While situational, 60-70% unaided awareness is a good benchmark for leading brands in most categories. Market dominators approach 90%+ recognition.
How do you calculate brand awareness lift percentage?
Subtract the current-period awareness percentage from the previous period, then divide the difference by the earlier period's percentage. For example:
Current Period Awareness: 50%
Prior Period Awareness: 40%
Lift = (Current – Previous) / Previous
= (50% – 40%) / 40%
= 10% / 40% = 25% lift
What is a good sample size for a brand awareness survey?

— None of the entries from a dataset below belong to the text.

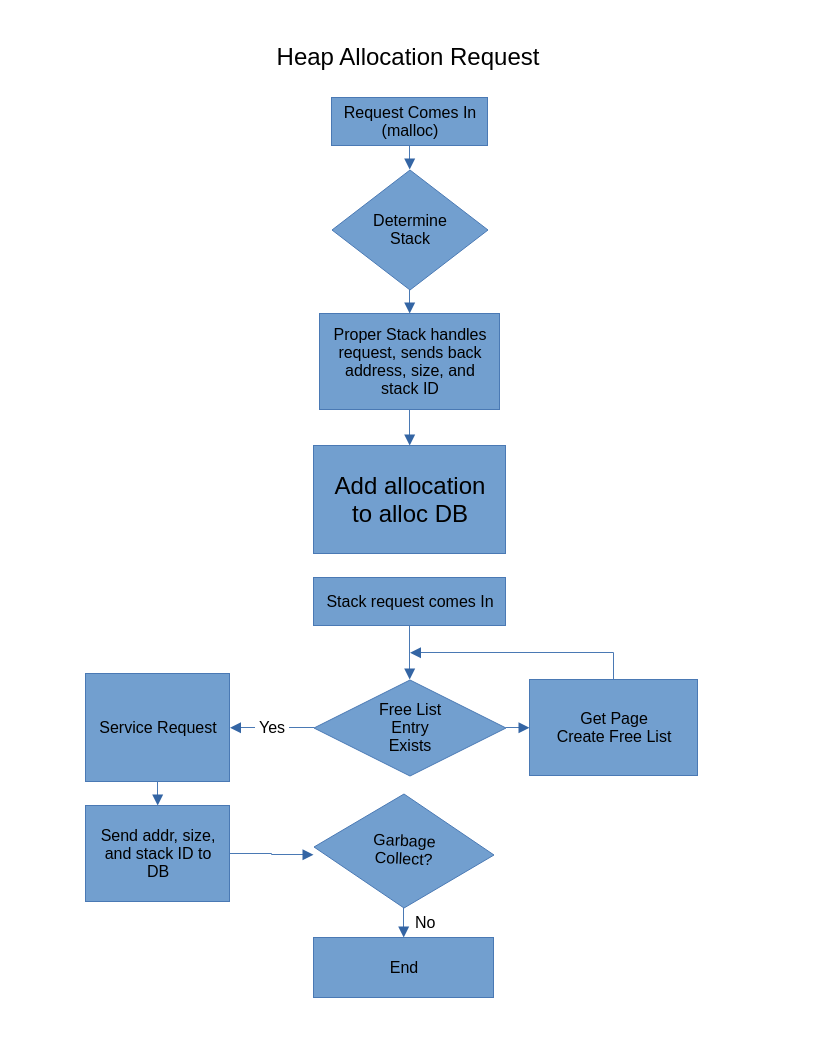
<!DOCTYPE html>
<html lang="en">
<head>
<meta charset="utf-8">
<title>Heap Allocation Request</title>
<style>
:root { --page: #fff; --ink: #000; --fill: #729fcf; --edge: #4a79b4; --arrow: #3465a4; }
* { box-sizing: border-box; margin: 0; }
html, body { width: 816px; height: 1056px; overflow: hidden; background: var(--page); }
.chart { position: relative; width: 816px; height: 1056px; overflow: hidden; color: var(--ink); font: 16px/18px "Liberation Sans", Arial, sans-serif; }
h1 { position: absolute; left: 0; top: 43px; width: 816px; text-align: center; font-size: 24px; line-height: 28px; font-weight: 400; }
.shapes { position: absolute; left: 0; top: 0; }
.shapes .connector { fill: none; stroke: var(--edge); stroke-width: 1; }
.shapes .decision { fill: var(--fill); stroke: var(--edge); }
.shapes .arrow { fill: var(--arrow); }
.node { position: absolute; left: var(--x); top: var(--y); width: var(--w); height: var(--h); display: flex; align-items: center; justify-content: center; text-align: center; white-space: nowrap; }
.step { padding-left: 1px; background: var(--fill); border: 1px solid var(--edge); }
.large { font-size: 24px; line-height: 28px; }
.tilted { transform: rotate(2.5deg); }
.label { position: absolute; left: var(--x); top: var(--y); white-space: nowrap; }
</style>
</head>
<body>
<main class="chart">
  <h1>Heap Allocation Request</h1>

  <svg class="shapes" width="816" height="1056" viewBox="0 0 816 1056" aria-hidden="true">
    <defs>
      <path id="head" class="arrow" d="M0 0L-5.5 -11H5.5Z"/>
    </defs>
    <g class="connector">
      <path d="M409.5 146V160M409.5 290V304M409.5 410V436M409.5 626V670"/>
      <path d="M613.5 680V652.5H420"/>
      <path d="M506 727.5H520M314 727.5H289M255 727.5H240"/>
      <path d="M157.5 782V796"/>
      <path d="M230 853.5H271.5V854.5H304"/>
      <path d="M403.5 908V928"/>
    </g>
    <g class="decision">
      <polygon points="410,170 488,230 410,290 332,230"/>
      <polygon points="410,680 506,728 410,776 314,728"/>
      <polygon points="404,794 494,855 404,908 314,847"/>
    </g>
    <use href="#head" x="409.7" y="169.5"/>
    <use href="#head" x="409.7" y="313.5"/>
    <use href="#head" x="409.7" y="445.5"/>
    <use href="#head" x="409.7" y="679.5"/>
    <use href="#head" x="157.7" y="805.5"/>
    <use href="#head" x="403.7" y="937.5"/>
    <use href="#head" transform="translate(410 652.7) rotate(90)"/>
    <use href="#head" transform="translate(230 727.7) rotate(90)"/>
    <use href="#head" transform="translate(529.5 727.7) rotate(-90)"/>
    <use href="#head" transform="translate(313.5 854.7) rotate(-90)"/>
  </svg>

  <div class="node step" style="--x:331px;--y:97px;--w:157px;--h:49px">Request Comes In<br>(malloc)</div>
  <div class="node" style="--x:332px;--y:170px;--w:156px;--h:120px">Determine<br>Stack</div>
  <div class="node step" style="--x:319px;--y:313px;--w:181px;--h:97px">Proper Stack handles<br>request, sends back<br>address, size, and<br>stack ID</div>
  <div class="node step large" style="--x:313px;--y:445px;--w:193px;--h:109px">Add allocation<br>to alloc DB</div>

  <div class="node step" style="--x:313px;--y:577px;--w:193px;--h:49px">Stack request comes In</div>
  <div class="node" style="--x:314px;--y:680px;--w:192px;--h:96px">Free List<br>Entry<br>Exists</div>
  <div class="node step" style="--x:529px;--y:679px;--w:169px;--h:97px">Get Page<br>Create Free List</div>
  <div class="node step" style="--x:85px;--y:673px;--w:145px;--h:109px">Service Request</div>
  <div class="node step" style="--x:85px;--y:805px;--w:145px;--h:97px">Send addr, size,<br>and stack ID to<br>DB</div>
  <div class="node tilted" style="--x:314px;--y:793px;--w:180px;--h:114px">Garbage<br>Collect?</div>
  <div class="node step" style="--x:313px;--y:937px;--w:181px;--h:61px">End</div>

  <span class="label" style="--x:259px;--y:719px">Yes</span>
  <span class="label" style="--x:415px;--y:914px">No</span>
</main>
</body>
</html>
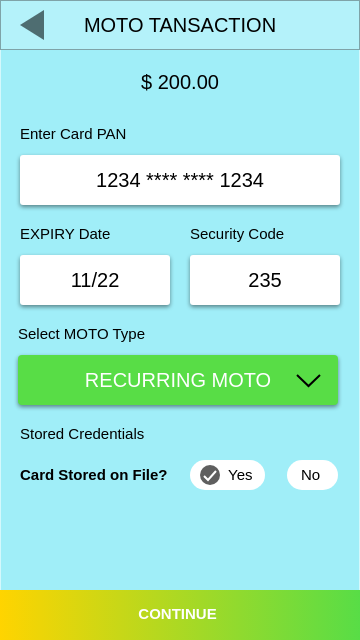
<!DOCTYPE html>
<html lang="en">
<head>
<meta charset="utf-8">
<title>MOTO Tansaction</title>
<style>
:root {
  --page: #a0eef8;
  --header: #b4f2fa;
  --header-line: #7fa3a8;
  --edge: #d4f8fc;
  --ink: #000;
  --surface: #fff;
  --arrow: #4e6d71;
  --green: #58dd46;
  --yellow: #ffd400;
  --check: #5f5f5f;
  --shadow: 0 2px 4px rgba(0, 0, 0, .45);
}
* { box-sizing: border-box; margin: 0; padding: 0; }
html, body { width: 360px; height: 640px; overflow: hidden; }
body { font: 15px/18px "Liberation Sans", Arial, sans-serif; color: var(--ink); }
a { color: inherit; text-decoration: none; }
svg { display: block; }

.screen { width: 360px; height: 640px; display: flex; flex-direction: column; background: var(--page); }

.header {
  height: 50px; display: grid; grid-template-columns: 44px 1fr 44px; align-items: center;
  background: var(--header); border: 1px solid var(--header-line);
}
.header h1 { font-size: 20px; font-weight: 400; line-height: 24px; text-align: center; white-space: nowrap; }
.back { padding-left: 19px; }

.form { flex: 1; padding: 0 19px; border: solid var(--edge); border-width: 0 1px; }
.amount { height: 65px; font-size: 20px; line-height: 64px; text-align: center; }
.label { height: 40px; line-height: 38px; white-space: nowrap; }
.field {
  height: 50px; margin-bottom: 10px; background: var(--surface); border-radius: 3px;
  box-shadow: var(--shadow); font-size: 20px; line-height: 51px; text-align: center;
}
.pair { display: grid; grid-template-columns: 150px 150px; gap: 20px; }
.moto-type { width: 320px; margin-left: -2px; }
.select {
  display: grid; grid-template-columns: 42px 1fr 42px; align-items: center;
  background: var(--green); color: var(--surface); border-radius: 4px;
}
.select svg { justify-self: start; }

.stored { display: flex; height: 30px; margin-top: 5px; align-items: center; }
.stored strong { width: 170px; white-space: nowrap; }
.pill { display: flex; align-items: center; height: 30px; border-radius: 15px; background: var(--surface); line-height: 28px; padding-bottom: 1px; }
.yes { width: 75px; padding-left: 10px; gap: 8px; margin-right: 22px; }
.yes svg { margin-top: 1px; }
.no { width: 51px; padding-left: 14px; }

.continue {
  height: 50px; padding-right: 5px; color: var(--surface); font-weight: 700; line-height: 48px; text-align: center;
  background: linear-gradient(90deg, var(--yellow), var(--green));
}
</style>
</head>
<body>
<div class="screen">
  <header class="header">
    <a class="back" href="#" aria-label="Back">
      <svg width="24" height="30" viewBox="0 0 24 30"><polygon points="0,15 24,0 24,30" fill="var(--arrow)"/></svg>
    </a>
    <h1>MOTO TANSACTION</h1>
  </header>

  <main class="form">
    <p class="amount">$ 200.00</p>

    <section>
      <p class="label">Enter Card PAN</p>
      <p class="field">1234 **** **** 1234</p>
    </section>

    <div class="pair">
      <section>
        <p class="label">EXPIRY Date</p>
        <p class="field">11/22</p>
      </section>
      <section>
        <p class="label">Security Code</p>
        <p class="field">235</p>
      </section>
    </div>

    <section class="moto-type">
      <p class="label">Select MOTO Type</p>
      <a class="field select" href="#">
        <span></span>
        <span>RECURRING MOTO</span>
        <svg width="26" height="16" viewBox="0 0 26 16"><polyline points="1,2 12.5,13 24,2" fill="none" stroke="var(--ink)" stroke-width="2"/></svg>
      </a>
    </section>

    <section>
      <p class="label">Stored Credentials</p>
      <div class="stored">
        <strong>Card Stored on File?</strong>
        <a class="pill yes" href="#">
          <svg width="20" height="20" viewBox="0 0 20 20">
            <circle cx="10" cy="10" r="10" fill="var(--check)"/>
            <polyline points="4,11 8,15 16,6" fill="none" stroke="var(--surface)" stroke-width="2"/>
          </svg>
          <span>Yes</span>
        </a>
        <a class="pill no" href="#">No</a>
      </div>
    </section>
  </main>

  <a class="continue" href="#">CONTINUE</a>
</div>
</body>
</html>
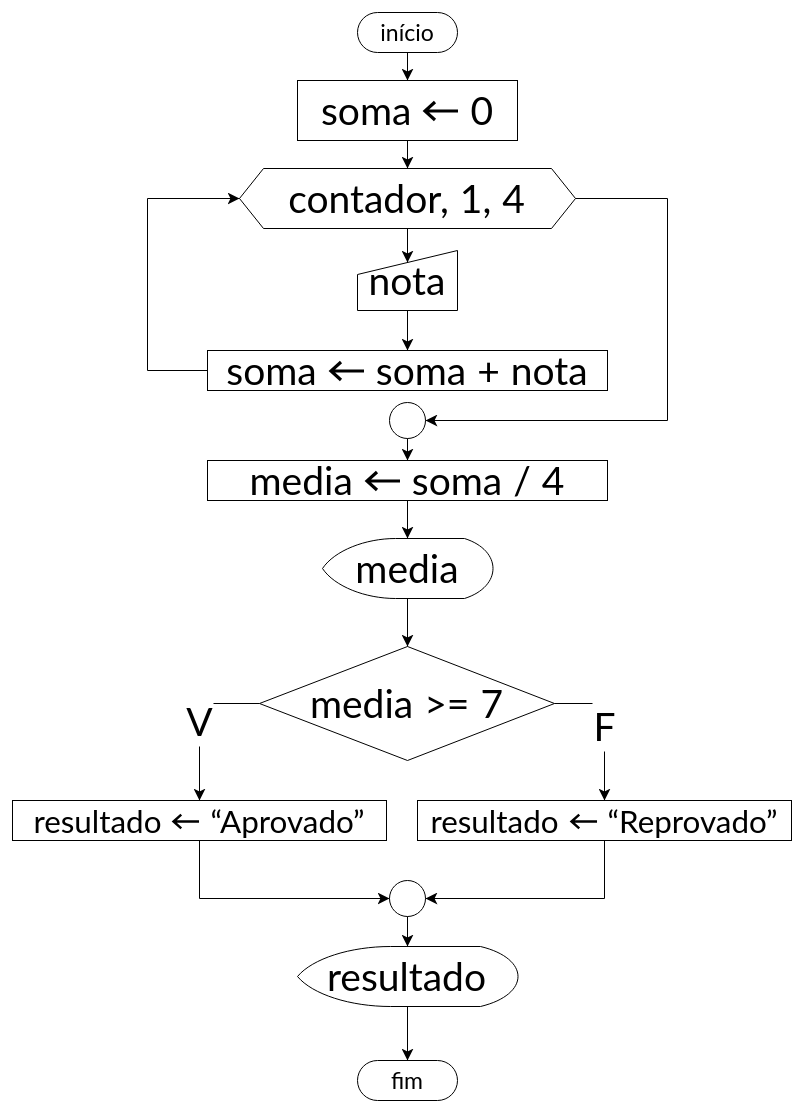
<!DOCTYPE html>
<html lang="pt">
<head>
<meta charset="utf-8">
<title>Fluxograma: média de notas</title>
<style>
:root { --ink: #000; --paper: #fff; --large: 39px; --medium: 31.4px; --small: 23px; }
* { box-sizing: border-box; }
html, body { margin: 0; background: var(--paper); overflow: hidden; }
.flowchart {
  position: relative; width: 804px; height: 1113px; overflow: hidden;
  background: var(--paper); color: var(--ink);
  font-family: Lato, sans-serif; font-size: var(--large); line-height: 1.2;
}
.connectors { position: absolute; inset: 0; width: 804px; height: 1113px; }
.node {
  position: absolute; display: flex; align-items: center; justify-content: center;
  gap: 11px; padding-right: 1px; white-space: nowrap; word-spacing: 1px;
}
.process { border: 1px solid var(--ink); }
.terminal { left: 357px; width: 101px; height: 41px; border: 1px solid var(--ink); border-radius: 21px; font-size: var(--small); }
.join { left: 389px; width: 37px; height: 37px; border: 1px solid var(--ink); border-radius: 50%; }
.assign { width: 37px; height: 22px; flex: none; fill: none; stroke: var(--ink); stroke-width: 3.2; }
.result { top: 800px; width: 375px; height: 41px; padding-top: 2px; gap: 10px; font-size: var(--medium); }
.result .assign { width: 29px; height: 17px; }
.wide { left: 207px; width: 401px; height: 41px; line-height: 1; }
#start { top: 12px; }
#init { left: 297px; top: 80px; width: 221px; height: 61px; }
#loop { left: 239px; top: 168px; width: 337px; height: 61px; padding-right: 2px; }
#input { left: 357px; top: 250px; width: 101px; height: 61px; }
#sum { top: 350px; }
#loop-end { top: 402px; }
#average { top: 460px; }
#show-average { left: 322px; top: 538px; width: 171px; height: 61px; }
#decision { left: 259px; top: 646px; width: 296px; height: 115px; }
#yes { left: 180px; top: 698px; width: 39px; height: 47px; padding-right: 0; }
#no { left: 585px; top: 703px; width: 39px; height: 47px; padding-right: 0; }
#approved { left: 12px; }
#failed { left: 417px; }
#merge { top: 880px; }
#show-result { left: 297px; top: 946px; width: 221px; height: 61px; padding-right: 2px; }
#end { top: 1060px; }
</style>
</head>
<body>
<main class="flowchart">
  <svg class="connectors" viewBox="-0.5 -0.5 804 1113" fill="none" stroke="#000" stroke-width="1" aria-hidden="true">
    <defs>
      <marker id="head" markerUnits="userSpaceOnUse" markerWidth="13" markerHeight="12" refX="12" refY="6" orient="auto">
        <path d="M0 0L12 6L0 12L3 6Z" fill="#000" stroke="none"/>
      </marker>
      <symbol id="assign-arrow" viewBox="0 0 37 22">
        <path d="M36 11H3M13 2L3 11L13 20"/>
      </symbol>
    </defs>
    <g id="shapes">
      <polygon points="239,198 263,168 551,168 575,198 551,228 263,228"/>
      <polygon points="357,274 457,250 457,310 357,310"/>
      <path d="M322 568C334 550 365 538 395 538H464C502 550 502 586 464 598H395C365 598 334 586 322 568Z"/>
      <polygon points="407,646 554,703 407,760 259,703"/>
      <path d="M297 976C312 958 350 946 390 946H480C530 958 530 994 480 1006H390C350 1006 312 994 297 976Z"/>
    </g>
    <g id="flow" marker-end="url(#head)">
      <path d="M407 52V80"/>
      <path d="M407 140V168"/>
      <path d="M407 228V262"/>
      <path d="M407 310V350"/>
      <path d="M207 370H147V198H239"/>
      <path d="M575 198H667V420H425"/>
      <path d="M407 438V460"/>
      <path d="M407 500V538"/>
      <path d="M407 598V646"/>
      <path d="M199 746V800"/>
      <path d="M604 751V800"/>
      <path d="M199 840V898H389"/>
      <path d="M604 840V898H425"/>
      <path d="M407 916V946"/>
      <path d="M407 1006V1060"/>
    </g>
    <path id="branches" d="M259 703H213M554 703H592"/>
  </svg>

  <div class="node terminal" id="start">início</div>
  <div class="node process" id="init"><span>soma</span><svg class="assign" role="img" aria-label="recebe"><use href="#assign-arrow"/></svg><span>0</span></div>
  <div class="node" id="loop">contador, 1, 4</div>
  <div class="node" id="input">nota</div>
  <div class="node process wide" id="sum"><span>soma</span><svg class="assign" role="img" aria-label="recebe"><use href="#assign-arrow"/></svg><span>soma + nota</span></div>
  <div class="node join" id="loop-end"></div>
  <div class="node process wide" id="average"><span>media</span><svg class="assign" role="img" aria-label="recebe"><use href="#assign-arrow"/></svg><span>soma / 4</span></div>
  <div class="node" id="show-average">media</div>
  <div class="node" id="decision">media &gt;= 7</div>
  <div class="node" id="yes">V</div>
  <div class="node" id="no">F</div>
  <div class="node process result" id="approved"><span>resultado</span><svg class="assign" role="img" aria-label="recebe"><use href="#assign-arrow"/></svg><span>“Aprovado”</span></div>
  <div class="node process result" id="failed"><span>resultado</span><svg class="assign" role="img" aria-label="recebe"><use href="#assign-arrow"/></svg><span>“Reprovado”</span></div>
  <div class="node join" id="merge"></div>
  <div class="node" id="show-result">resultado</div>
  <div class="node terminal" id="end">fim</div>
</main>
</body>
</html>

Professional researchers recommend approximately 350-500 respondents for statistically significant brand metrics. Break this into awareness target segments to illuminate differences.
How can companies measure brand awareness?
Conduct quantitative brand lift surveys and brand tracking studies over time. Combine this with qualitative research through focus groups, interviews, and social listening. Feed data into marketing mix models to connect tactics with results.
What are examples of strong brand awareness campaigns?
Coca-Cola built awareness through consistent branding and sponsorships. Nike’s “Just Do It” cemented cultural relevance. Red Bull’s stunt marketing keeps the buzz alive—Krispy Kreme leverages “Hot Light” store signals for local awareness. Kit Kat popularised “Take a Break” messages.